::: DATASET ENTRIES :::

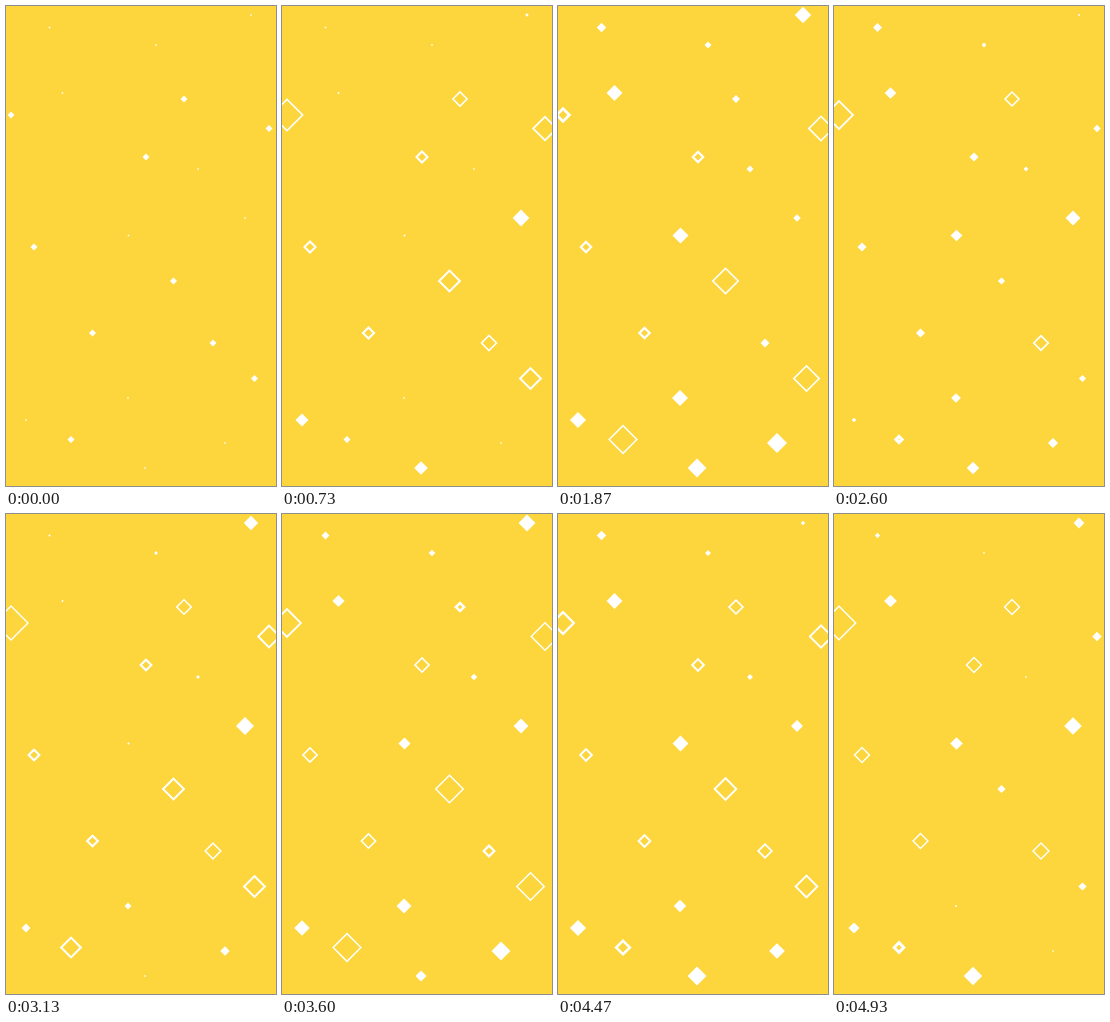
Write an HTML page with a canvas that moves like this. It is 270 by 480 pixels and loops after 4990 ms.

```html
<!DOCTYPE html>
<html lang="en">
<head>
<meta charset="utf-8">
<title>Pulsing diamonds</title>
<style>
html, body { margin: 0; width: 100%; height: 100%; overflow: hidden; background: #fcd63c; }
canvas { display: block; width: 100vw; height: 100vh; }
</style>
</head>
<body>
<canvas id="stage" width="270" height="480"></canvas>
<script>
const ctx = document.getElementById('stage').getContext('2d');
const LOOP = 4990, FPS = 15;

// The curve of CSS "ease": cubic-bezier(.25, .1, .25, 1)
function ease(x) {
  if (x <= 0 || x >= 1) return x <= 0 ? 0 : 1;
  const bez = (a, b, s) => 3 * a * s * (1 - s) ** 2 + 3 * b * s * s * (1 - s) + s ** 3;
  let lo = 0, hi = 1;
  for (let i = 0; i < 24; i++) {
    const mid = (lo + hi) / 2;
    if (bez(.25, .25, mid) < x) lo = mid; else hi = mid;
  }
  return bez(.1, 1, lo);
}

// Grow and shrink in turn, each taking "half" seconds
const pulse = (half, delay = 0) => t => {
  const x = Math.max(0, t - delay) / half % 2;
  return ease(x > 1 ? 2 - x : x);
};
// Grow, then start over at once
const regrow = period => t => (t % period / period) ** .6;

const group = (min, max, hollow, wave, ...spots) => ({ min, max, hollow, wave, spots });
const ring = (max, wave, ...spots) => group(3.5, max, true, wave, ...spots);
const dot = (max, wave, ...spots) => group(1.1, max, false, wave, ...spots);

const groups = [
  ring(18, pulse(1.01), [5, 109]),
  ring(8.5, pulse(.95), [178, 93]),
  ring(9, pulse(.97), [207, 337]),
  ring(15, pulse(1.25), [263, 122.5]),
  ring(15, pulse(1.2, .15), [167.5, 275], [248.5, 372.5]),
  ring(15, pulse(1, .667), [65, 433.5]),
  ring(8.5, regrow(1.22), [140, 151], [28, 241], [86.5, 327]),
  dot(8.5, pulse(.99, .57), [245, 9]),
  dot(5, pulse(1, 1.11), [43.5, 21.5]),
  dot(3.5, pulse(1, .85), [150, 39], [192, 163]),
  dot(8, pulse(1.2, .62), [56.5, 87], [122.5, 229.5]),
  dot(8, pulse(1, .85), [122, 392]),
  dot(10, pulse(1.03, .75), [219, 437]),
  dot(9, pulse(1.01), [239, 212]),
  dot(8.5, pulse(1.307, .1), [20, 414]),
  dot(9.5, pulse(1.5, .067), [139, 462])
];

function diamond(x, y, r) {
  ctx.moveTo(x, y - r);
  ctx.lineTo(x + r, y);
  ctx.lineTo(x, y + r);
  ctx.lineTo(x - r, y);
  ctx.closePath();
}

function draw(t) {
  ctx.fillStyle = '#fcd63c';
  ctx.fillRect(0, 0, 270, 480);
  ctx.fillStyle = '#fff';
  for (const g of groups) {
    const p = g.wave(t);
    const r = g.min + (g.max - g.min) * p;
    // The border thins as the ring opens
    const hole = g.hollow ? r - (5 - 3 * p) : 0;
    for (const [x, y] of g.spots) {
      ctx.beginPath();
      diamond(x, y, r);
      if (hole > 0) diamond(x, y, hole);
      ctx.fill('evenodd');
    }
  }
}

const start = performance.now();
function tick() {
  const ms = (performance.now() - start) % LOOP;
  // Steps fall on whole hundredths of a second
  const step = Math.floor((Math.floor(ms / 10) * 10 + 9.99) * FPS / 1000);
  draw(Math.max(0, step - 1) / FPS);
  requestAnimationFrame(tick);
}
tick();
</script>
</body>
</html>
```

:::

What is needed here is an exact copy of every record, with the pictures left out.

Write an HTML page with a canvas that moves like this. It is 270 by 480 pixels and loops after 4990 ms.

```html
<!DOCTYPE html>
<html lang="en">
<head>
<meta charset="utf-8">
<title>Pulsing diamonds</title>
<style>
html, body { margin: 0; width: 100%; height: 100%; overflow: hidden; background: #fcd63c; }
canvas { display: block; width: 100vw; height: 100vh; }
</style>
</head>
<body>
<canvas id="stage" width="270" height="480"></canvas>
<script>
const ctx = document.getElementById('stage').getContext('2d');
const LOOP = 4990, FPS = 15;

// The curve of CSS "ease": cubic-bezier(.25, .1, .25, 1)
function ease(x) {
  if (x <= 0 || x >= 1) return x <= 0 ? 0 : 1;
  const bez = (a, b, s) => 3 * a * s * (1 - s) ** 2 + 3 * b * s * s * (1 - s) + s ** 3;
  let lo = 0, hi = 1;
  for (let i = 0; i < 24; i++) {
    const mid = (lo + hi) / 2;
    if (bez(.25, .25, mid) < x) lo = mid; else hi = mid;
  }
  return bez(.1, 1, lo);
}

// Grow and shrink in turn, each taking "half" seconds
const pulse = (half, delay = 0) => t => {
  const x = Math.max(0, t - delay) / half % 2;
  return ease(x > 1 ? 2 - x : x);
};
// Grow, then start over at once
const regrow = period => t => (t % period / period) ** .6;

const group = (min, max, hollow, wave, ...spots) => ({ min, max, hollow, wave, spots });
const ring = (max, wave, ...spots) => group(3.5, max, true, wave, ...spots);
const dot = (max, wave, ...spots) => group(1.1, max, false, wave, ...spots);

const groups = [
  ring(18, pulse(1.01), [5, 109]),
  ring(8.5, pulse(.95), [178, 93]),
  ring(9, pulse(.97), [207, 337]),
  ring(15, pulse(1.25), [263, 122.5]),
  ring(15, pulse(1.2, .15), [167.5, 275], [248.5, 372.5]),
  ring(15, pulse(1, .667), [65, 433.5]),
  ring(8.5, regrow(1.22), [140, 151], [28, 241], [86.5, 327]),
  dot(8.5, pulse(.99, .57), [245, 9]),
  dot(5, pulse(1, 1.11), [43.5, 21.5]),
  dot(3.5, pulse(1, .85), [150, 39], [192, 163]),
  dot(8, pulse(1.2, .62), [56.5, 87], [122.5, 229.5]),
  dot(8, pulse(1, .85), [122, 392]),
  dot(10, pulse(1.03, .75), [219, 437]),
  dot(9, pulse(1.01), [239, 212]),
  dot(8.5, pulse(1.307, .1), [20, 414]),
  dot(9.5, pulse(1.5, .067), [139, 462])
];

function diamond(x, y, r) {
  ctx.moveTo(x, y - r);
  ctx.lineTo(x + r, y);
  ctx.lineTo(x, y + r);
  ctx.lineTo(x - r, y);
  ctx.closePath();
}

function draw(t) {
  ctx.fillStyle = '#fcd63c';
  ctx.fillRect(0, 0, 270, 480);
  ctx.fillStyle = '#fff';
  for (const g of groups) {
    const p = g.wave(t);
    const r = g.min + (g.max - g.min) * p;
    // The border thins as the ring opens
    const hole = g.hollow ? r - (5 - 3 * p) : 0;
    for (const [x, y] of g.spots) {
      ctx.beginPath();
      diamond(x, y, r);
      if (hole > 0) diamond(x, y, hole);
      ctx.fill('evenodd');
    }
  }
}

const start = performance.now();
function tick() {
  const ms = (performance.now() - start) % LOOP;
  // Steps fall on whole hundredths of a second
  const step = Math.floor((Math.floor(ms / 10) * 10 + 9.99) * FPS / 1000);
  draw(Math.max(0, step - 1) / FPS);
  requestAnimationFrame(tick);
}
tick();
</script>
</body>
</html>
```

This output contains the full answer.